Imperfect Justice by Cara Putman

The police say the woman was a murderer. Emilie Wesley knows they can’t be talking about her client . . .  can they?

To the world it seems obvious: Kaylene Adams killed her daughter and then was shot by police. Attorney Emilie Wesley knows a different story: Kaylene would never hurt anyone and was looking for a way out of a controlling, abusive relationship. Her death shakes Emilie’s belief that she can make a difference for women in violent marriages. Self-doubt plagues her as she struggles to continue her work in the wake of the tragedy.

Reid Billings thought he knew his sister — right up until he learned how she died. He discovers a letter from Kaylene begging him to fight for custody of her daughters if anything should happen to her. No attorney in her right mind would support an uncle instead of the father in a custody case, but Kaylene’s letter claims Emilie Wesley will help him.

Thrown together in the race to save Kaylene’s surviving daughter, Emily and Reid pursue the constantly evasive truth. If they can hang on to hope together, can they save a young girl — and find a future for themselves in the process?

The Stones Cry Out by Sibella Giorello

During a rally in the searing heat of a Virginia summer, two men plummet from a building into the crowd below. The victims are a white police officer and a young black man with a troubled past. And though hundreds of people stood at the scene, nobody saw what happened. Or are they just not talking? FBI agent Raleigh Harmon, one of Richmond’s own, has to solve the case—fast. 

The Bureau wants a quick verdict, with or without the truth. But with tight-lipped witnesses, Raleigh must rely on her instincts and her training in forensic geology to uncover the facts. Working her connections with the city’s powerful families and its seedy underbelly, Raleigh is determined to see justice prevail. Will she solve the case before the growing racial unrest rages out of control? Or will her choices ultimately bring down everyone involved—including Raleigh herself? 

The Curse of Crow Hollow by Billy Coffee

Everyone in Crow Hollow knows of Alvaretta Graves, the old widow who lives in the mountain. Many call her a witch; others whisper she’s insane. Everyone agrees the vengeance Alvaretta swore at her husband’s death hovers over them all. That vengeance awakens when teenagers stumble upon Alvaretta’s cabin, incurring her curse. Now a sickness moves through the Hollow. Rumors swirl that Stu Graves has risen for revenge.
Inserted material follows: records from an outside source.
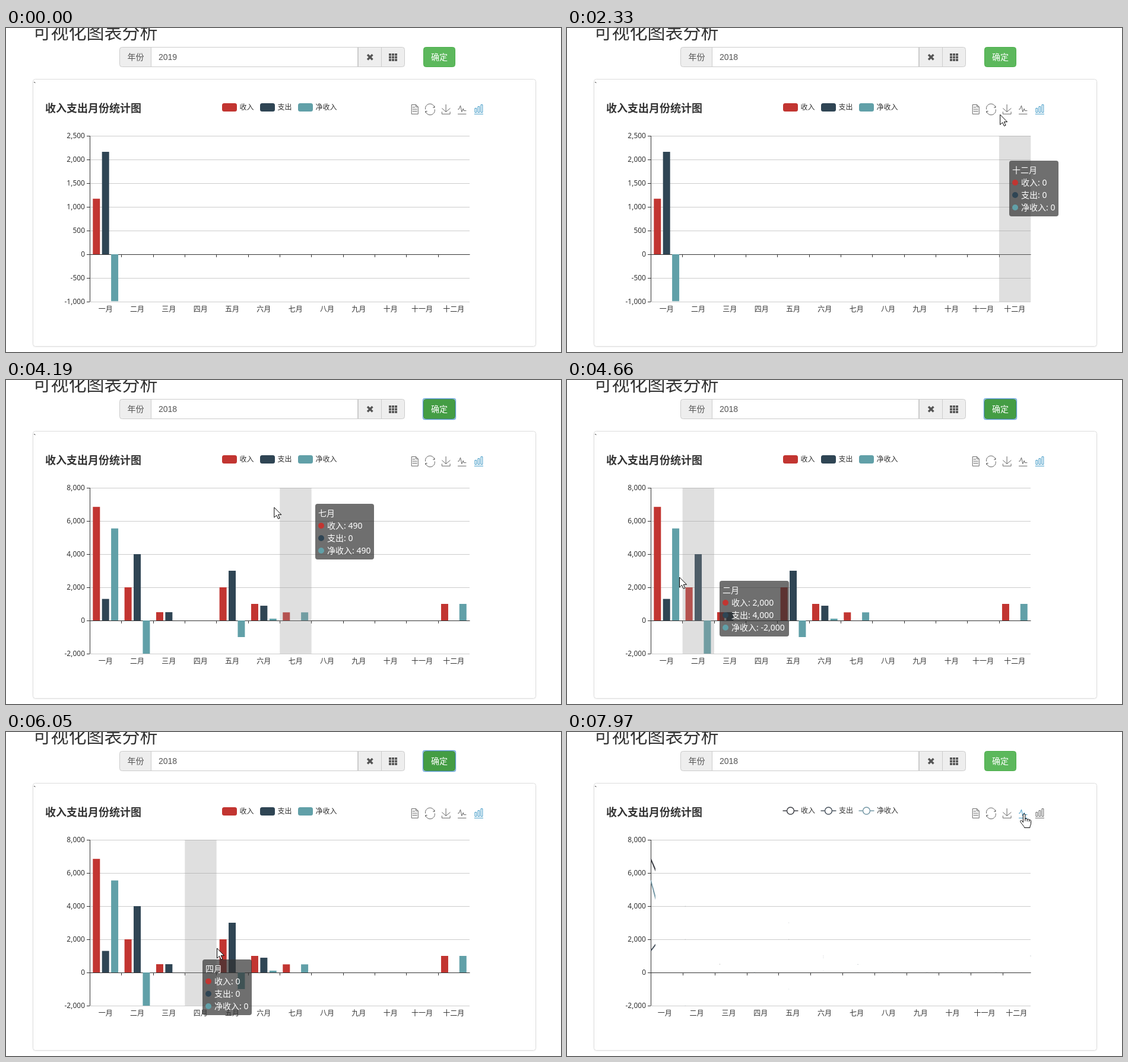
An HTML page that plays this animation: 935 px wide and 547 px high, repeating every 8000 ms.

```html
<!DOCTYPE html>
<html lang="zh-CN">
<head>
<meta charset="utf-8">
<title>可视化图表分析</title>
<style>
html, body { margin: 0; width: 100%; height: 100%; overflow: hidden; background: #fff; }
svg { display: block; font: 12px "Noto Sans", "Noto Sans CJK SC", "Noto Sans CJK", sans-serif; fill: #333; }
.ui { font: 14px "Liberation Sans", "Noto Sans CJK SC", "Noto Sans CJK", sans-serif; }
.b { font-weight: bold; }
.mid { text-anchor: middle; }
.end { text-anchor: end; }
</style>
</head>
<body>
<svg id="stage" width="935" height="547" viewBox="0 0 935 547"></svg>
<script>
const LOOP = 8000, STEP = 78;
const COLORS = ['#c23531', '#2f4554', '#61a0a8'];
const LINE_COLORS = ['#3f4147', '#4a545f', '#7598a6'];
const SERIES = ['收入', '支出', '净收入'];
const MONTHS = '一二三四五六七八九十'.split('').concat('十一', '十二').map(m => m + '月');
const LEFT = 141, TOP = 182, BOTTOM = 462, WIDTH = 640, BAND = WIDTH / 12;
const BLUE = '#3e98c5';

// income and spending by month index
const YEAR_A = { 0: [1172, 2162] };
const YEAR_B = { 0: [6850, 1300], 1: [2000, 4000], 2: [500, 500], 4: [2000, 3000], 5: [1000, 890],
  6: [490, 0], 11: [1000, 0] };
const values = (year, m) => { const [a, b] = year[m] || [0, 0]; return [a, b, a - b]; };

// moments of the story
const OPEN = 1000, PICK = 1945, PRESS = 3025, UPDATE = 3106, GROW = 3212, BLUR = 7805, SWITCH = 7885;
const CLICKS = [920, 1865, 2945, BLUR];

// bursts of screen updates: start, end
const BURSTS = [[370, 1080], [1240, 2030], [2100, 2720], [2950, 3730], [3800, 4580],
  [4660, 5430], [5510, 6280], [6350, 7120], [7200, 7580], [7810, 7970]];

// pointer path: time, x, y
const PATH = [
  [370, 922, 394], [528, 885, 240], [686, 780, 110], [843, 652, 50], [1240, 652, 52], [1640, 690, 180],
  [1793, 668, 247], [1872, 668, 247], [1951, 680, 246], [2100, 700, 232], [2255, 733, 195], [2490, 723, 47],
  [3800, 718, 55], [4114, 500, 190], [4502, 254, 318], [4580, 215, 327], [4660, 189.5, 333], [4738, 165, 340],
  [5430, 174, 350], [5664, 215, 358], [5972, 326.5, 365], [6049, 355.5, 365], [6203, 410, 367],
  [6350, 452, 370], [6581, 640, 372], [6650, 728, 372], [6690, 738, 372], [6735, 800, 372],
  [6966, 841.5, 362], [7043, 856, 260], [7120, 839, 178], [7430, 780, 138], [7505, 770, 138]];

const columns = [23, 13, 2].map((y, i) => `M${7 + 18 * i} ${y}h10V48h-10z`).join('');
const rules = [17, 29, 41].map((y, i) => `M17 ${y}h${i ? 28 : 16}`).join('');
const ICONS = [
  { x: 680, d: 'M11.5 2v56H51V15L38 2zM38 2v13h13' + rules },
  { x: 706, d: 'M57 19A28 28 0 0 0 2 30M47 19h10V9M13 41H3v10M3 41A28 28 0 0 0 58 30' },
  { x: 733, d: 'M5 23l24 22 26-22M5 44v14h49V44M29 45V0' },
  { x: 760, d: 'M4 29h7l9-22 8 38 9-20 3 13h15M4 58h51', label: '切换为折线图' },
  { x: 788, d: columns + 'M3 58h54', label: '切换为柱状图' }];
const ARROW = 'M0 0V17l4-3.7 2.8 6 2.6-1.2-2.7-5.8H12z';
const HAND = 'M0 0q1.8 0 1.8 2v6.5q3.2-.9 3.5.8 3-.8 3.3 1 3-.5 3 1.8v4.5c0 2.5-1.8 3.5-1.8 7H.5c0-2.5-5-6.5-6.6-10.3-.7-2 1.7-2.7 2.9-1l1.6 2.2V2q0-2 1.6-2zM1.8 8v4.5M5.3 9v4M8.6 10v3.5';

const clamp = v => Math.max(0, Math.min(1, v));
const cubicOut = p => 1 - (1 - clamp(p)) ** 3;
const mix = (a, b, p) => a + (b - a) * p;
const list = (n, fn) => Array.from({ length: n }, (_, i) => fn(i)).join('');
const text = (x, y, s, more = '') => `<text x="${x}" y="${y}" ${more}>${s}</text>`;
const rect = (x, y, w, h, fill, more = '') =>
  `<rect x="${x}" y="${y}" width="${w}" height="${h}" fill="${fill}" ${more}/>`;
const path = (d, more) => `<path d="${d}" ${more}/>`;
const stroke = (d, color, more = '') => path(d, `fill="none" stroke="${color}" ${more}`);
const dot = (x, y, r, fill, more = '') => `<circle cx="${x}" cy="${y}" r="${r}" fill="${fill}" ${more}/>`;
const thousands = n => String(n).replace(/\B(?=(\d{3})+$)/, ',');

function snap(t) {
  const burst = BURSTS.filter(b => b[0] <= t).pop();
  if (!burst) return 0;
  const [start, end] = burst, steps = Math.round((end - start) / STEP), d = (end - start) / steps;
  return start + d * Math.min(steps, Math.floor((t - start) / d + 0.16));
}

function pointer(t) {
  const i = PATH.findIndex(k => k[0] > t);
  if (i < 1) return (i ? PATH[PATH.length - 1] : PATH[0]).slice(1);
  const [a, b] = [PATH[i - 1], PATH[i]], p = (t - a[0]) / (b[0] - a[0]);
  return [mix(a[1], b[1], p), mix(a[2], b[2], p)];
}

function hover(t) {
  const [x, y] = pointer(t);
  const inside = t > PICK && t < SWITCH && x > LEFT && x < LEFT + WIDTH && y > TOP && y < BOTTOM;
  return inside ? Math.floor((x - LEFT) / BAND) : -1;
}

const yearAt = t => t < UPDATE ? YEAR_A : YEAR_B;

function tipWidth(vals) {
  const w = vals.map((v, i) => {
    const s = thousands(v), digits = s.replace(/\D/g, '').length;
    return SERIES[i].length * 14 + 7.4 + digits * 8.2 + s.includes(',') * 3.8 + (v < 0) * 6;
  });
  return Math.round(25 + Math.max(...w));
}

// the tooltip trails the pointer and lingers after it has left the grid
function tooltip(t) {
  let tip = null;
  for (let j = 10; j >= 0; j--) {
    const at = t - STEP * (j + 1), m = hover(at);
    if (m >= 0) {
      const [px, py] = pointer(at), vals = values(yearAt(at), m), w = tipWidth(vals);
      const tx = px + 20 + w > 850 ? px - 20 - w : px + 20, ty = py + 20;
      tip = { x: tx, y: ty, ...(tip && { x: tip.x, y: tip.y }), tx, ty, m, vals, w, age: 0 };
    } else if (tip && ++tip.age > 3) tip = null;
    if (tip) {
      tip.x = mix(tip.x, tip.tx, 0.65);
      tip.y = mix(tip.y, tip.ty, 0.65);
    }
  }
  return tip;
}

function drawTooltip(t) {
  const tip = tooltip(t);
  if (!tip) return '';
  const x = Math.round(tip.x), y = Math.round(tip.y);
  return (tip.age ? '' : rect(LEFT + tip.m * BAND + 0.3, TOP, BAND, BOTTOM - TOP, '#969696', 'opacity=".3"')) +
    rect(x, y, tip.w, 94, '#323232', 'rx="4" opacity=".7"') +
    `<g style="font-size:14px" fill="#fff">${text(x + 5, y + 21, MONTHS[tip.m])}` +
    list(3, i => dot(x + 10, y + 37 + 21 * i, 5, COLORS[i]) +
      text(x + 20, y + 42 + 21 * i, `${SERIES[i]}: ${thousands(tip.vals[i])}`)) + '</g>';
}

function drawForm(t, x, y) {
  const focus = t >= OPEN && t < PICK, pressed = t >= PRESS && t < BLUR;
  const over = t > 370 && t < BLUR && x > 703 && x < 757 && y > 32 && y < 66;
  const dark = pressed || over;
  return rect(191.5, 32.5, 480, 33, '#eee', 'rx="4" stroke="#ccc"') +
    text(204.5, 54, '年份', 'class="ui" fill="#555"') +
    rect(244.5, 32.5, 348, 33, '#fff', focus
      ? 'stroke="#66afe9" style="filter:drop-shadow(0 0 3px #66afe999)"' : 'stroke="#ccc"') +
    text(257, 54, t < PICK ? 2019 : 2018, 'class="ui" fill="#555"') +
    stroke('M593.5 33v33M632.5 33v33', '#ccc') +
    stroke('M609 45l8.5 8.5M617.5 45l-8.5 8.5', '#555', 'stroke-width="3.4"') +
    list(9, i => rect(645 + i % 3 * 5, 43 + Math.floor(i / 3) * 4.6, 4, 3.7, '#555')) +
    rect(703.5, 32.5, 53, 33, dark ? '#449d44' : '#5cb85c', `rx="4" stroke="${dark ? '#398439' : '#4cae4c'}"`) +
    (pressed ? rect(702.5, 31.5, 55, 35, 'none', 'rx="3" stroke="#6aa5dc" stroke-width="1.4"') : '') +
    text(716, 54, '确定', 'class="ui" fill="#fff"');
}

function drawAxes(t, isLine, q) {
  const p = cubicOut((t - UPDATE) / 300), fresh = t >= UPDATE;
  const top = fresh ? 8000 : 2500, gap = fresh ? 2000 : 500, n = fresh ? 6 : 8;
  const zero = Math.round(fresh ? mix(382, 406, p) : 382);
  const shift = isLine ? 0.11 * q : 0, wide = WIDTH / 11;
  const rows = list(n, i => {
    const v = top - i * gap;
    let y = TOP + i * 280 / (n - 1);
    if (fresh && v === 0) y = zero;
    if (fresh && v === 2000) y = Math.round(mix(222, 350, p));
    return (v ? stroke(`M141 ${y + 0.5}H781`, '#ccc') : '') + stroke(`M136 ${y + 0.5}h5`, '#333') +
      text(133, y + 3.5, thousands(v), 'class="end"');
  });
  const cols = list(12, i =>
    stroke(`M${Math.round(LEFT + mix(BAND, wide, shift) * i) + 0.5} ${zero}v5`, '#333') +
    text(LEFT + mix((i + 0.5) * BAND, i * wide, shift), 479, MONTHS[i], 'class="mid"'));
  return rows + cols + stroke(`M141.5 182V462M141 ${zero + 0.5}H781.5`, '#333');
}

function drawBars(t) {
  const fresh = t >= UPDATE, p = cubicOut((t - UPDATE) / 300), grow = cubicOut((t - GROW) / 1000);
  return list(12, m => {
    const old = values(YEAR_A, m), now = values(YEAR_B, m);
    return list(3, s => {
      let base = 382, h = old[s] * 0.08;
      if (fresh) {
        base = m ? 406 : mix(382, 406, p);
        h = m ? now[s] * 0.028 * grow : mix(h, now[s] * 0.028, p);
      }
      return h ? rect(LEFT + 5.3 + m * BAND + s * 15.4, Math.min(base, base - h), 12, Math.abs(h), COLORS[s]) : '';
    });
  });
}

function drawLines(q) {
  const w = WIDTH / 11;
  return `<clipPath id="sweep">${rect(LEFT, 170, 8 * q, 300, '#000')}</clipPath>` + list(3, s => {
    const pts = MONTHS.map((_, m) => [LEFT + m * w, 406 - values(YEAR_B, m)[s] * 0.028]);
    return stroke('M' + pts.join('L'), LINE_COLORS[s], 'stroke-width="2" clip-path="url(#sweep)"') +
      pts.map(([x, y]) => dot(x, y, 0.5 * q, LINE_COLORS[s], 'opacity=".4"')).join('');
  });
}

function drawLegend(isLine) {
  return list(3, i => {
    const x = 364 + 64 * i, c = LINE_COLORS[i];
    return isLine
      ? stroke(`M${x - 0.5} 133h26`, c, 'stroke-width="1.5"') +
        dot(x + 12.5, 133, 6, '#fff', `stroke="${c}" stroke-width="1.5"`) + text(x + 30, 136.5, SERIES[i])
      : rect(x, 127, 25, 14, COLORS[i], 'rx="3.5"') + text(x + 29.5, 137.5, SERIES[i]);
  });
}

const iconAt = (x, y) => y > 127 && y < 149 ? ICONS.findIndex(i => Math.abs(x - i.x - 8.4) < 9) : -1;

function drawIcons(isLine, hot) {
  return ICONS.map(({ x, d, label }, i) => {
    const on = i === hot || i === (isLine ? 3 : 4);
    return stroke(d, on ? BLUE : '#666',
      `transform="translate(${x} 129) scale(.28)" vector-effect="non-scaling-stroke"`) +
      (i === hot && label && !isLine ? text(x + 8.4, 160, label, `class="mid" fill="${BLUE}"`) : '');
  }).join('');
}

function drawPicker(x, y) {
  const cells = list(12, i => {
    const cx = 605 + i % 4 * 45.7, cy = 109 + Math.floor(i / 4) * 57.5, year = 2009 + i, active = year === 2019;
    const over = x > cx && x < cx + 42 && y > cy && y < cy + 54;
    const fill = active ? 'url(#active)' : over ? '#eee' : 'none';
    return rect(cx, cy, 42, 54, fill, 'rx="4"') +
      text(cx + 21, cy + 32, year, `class="mid${active ? ' b' : ''}" ${active ? 'fill="#fff"' : ''}`);
  });
  return `<linearGradient id="active" x2="0" y2="1"><stop stop-color="#08c"/><stop offset="1" stop-color="#04c"/></linearGradient>
    <g class="ui">` +
    rect(594, 68, 202, 252, '#fff', 'rx="4" stroke="#bbb" style="filter:drop-shadow(0 6px 6px #0003)"') +
    path('M600.5 68.6l6.5-6.5 6.5 6.5', 'fill="#fff" stroke="#ccc"') +
    path('M604 86.5l6-6v4h7.5v4h-7.5v4zM786 86.5l-6-6v4h-7.5v4h7.5v4z', '') +
    text(695, 92, '2010-2019', 'class="mid b"') + cells + text(695, 305, '今天', 'class="mid b"') + '</g>';
}

function drawPointer(t, x, y, hand) {
  if (t < 370) return '';
  const click = CLICKS.some(c => t >= c && t < c + 80);
  return (click ? dot(x, y, 12, '#f4ec1e', 'opacity=".7"') : '') +
    path(hand ? HAND : ARROW, `transform="translate(${x} ${y})" fill="#fff" stroke="#000" stroke-linejoin="round"`);
}

function draw(t) {
  const [x, y] = pointer(t), isLine = t >= SWITCH, q = clamp((t - 7890) / 80);
  const open = t >= OPEN && t < PICK, hot = t > 7000 ? iconAt(x, y) : -1;
  const onForm = y > 31 && y < 67 && x > 593 && x < 757;
  const onPicker = open && x > 594 && x < 796 && y < 320;
  return text(45.5, 18, '可视化图表分析', 'style="font-size:30px"') +
    drawForm(t, x, y) +
    rect(45.5, 86.5, 847, 451, '#fff', 'rx="4" stroke="#ddd" style="filter:drop-shadow(0 1px 1px #0000000d)"') +
    text(46, 102, '`', 'class="ui"') +
    text(66, 141.5, '收入支出月份统计图', 'class="b" style="font-size:18px"') +
    drawLegend(isLine) + drawIcons(isLine, hot) + drawAxes(t, isLine, q) +
    (isLine ? drawLines(q) : drawBars(t) + drawTooltip(t)) +
    (open ? drawPicker(x, y) : '') +
    drawPointer(t, x, y, onForm || onPicker || hot >= 0);
}

const stage = document.getElementById('stage');
const begin = performance.now();
let shown = -1;
function frame() {
  const t = snap((performance.now() - begin) % LOOP);
  if (t !== shown) stage.innerHTML = draw(shown = t);
  requestAnimationFrame(frame);
}
frame();
</script>
</body>
</html>
```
And the people of Crow Hollow are left to confront not only the darkness that lives on the mountain, but the darkness that lives within themselves.

 

Where do you want to read next?

 

2019 Inspy Awards Shortlists!

4 May

A big congratulations to all the talented authors whose books are represented on the 2019 Inspy Award Shortlists! So many great books Now you have your summer reading list! 😉

 

Contemporary Romance/Romantic Suspense

All Made Up by Kara Isaac

Falling for You by Becky Wade

The Saturday Night Supper Club by Carla Laureano

Debut Fiction

Among The Poppies by J’Nell Ciesielski

Engraved on The Heart by Tara Johnson

The Hope of Azure Springs by Rachel Fordham

General Fiction

No One Ever Asked by Katie Ganshert

Things Left Unsaid by Courtney Walsh

Where Hope Begins by Catherine West

Historical Romance

Romancing The Bride by Melissa Jagears

The Sons of Blackbird Mountain by Joanne Bischof

The Thief of Corinth by Tessa Afshar

Literature for Young Adults

The Edge Over There by Shawn Smucker

Olivia Twist by Lorie Langdon

A Worthy Rebel by Jody Hedlund

Mystery/Thriller

Delayed Justice by Cara Putman

The Reckoning at Gossamer Pond by Jaime Jo Wright

Thirst of Steel by Ronie Kendig

Speculative Fiction

Fierian by Ronie Kendig

Mark of The Raven by Morgan L. Busse

The Story Peddler by Lindsay A. Franklin

Top 10 Tuesday — Book Quotes

30 Apr

This week Top Ten Tuesday is challenging bloggers to list their 10 favorite book quotes. Because first lines are very important in grabbing a reader’s interest (and because it has been very busy around here 😉 ), I am sharing some favorite first lines that made their debut in my First Line Friday posts. Hopefully, they will pique your interest (perhaps again) and spur you to pick up a new book.

For more great book quotes (and certainly more creative posts), visit That Artsy Reader Girl.

 

Top 10 Fabulous First Lines

 

What’s your favorite book quote?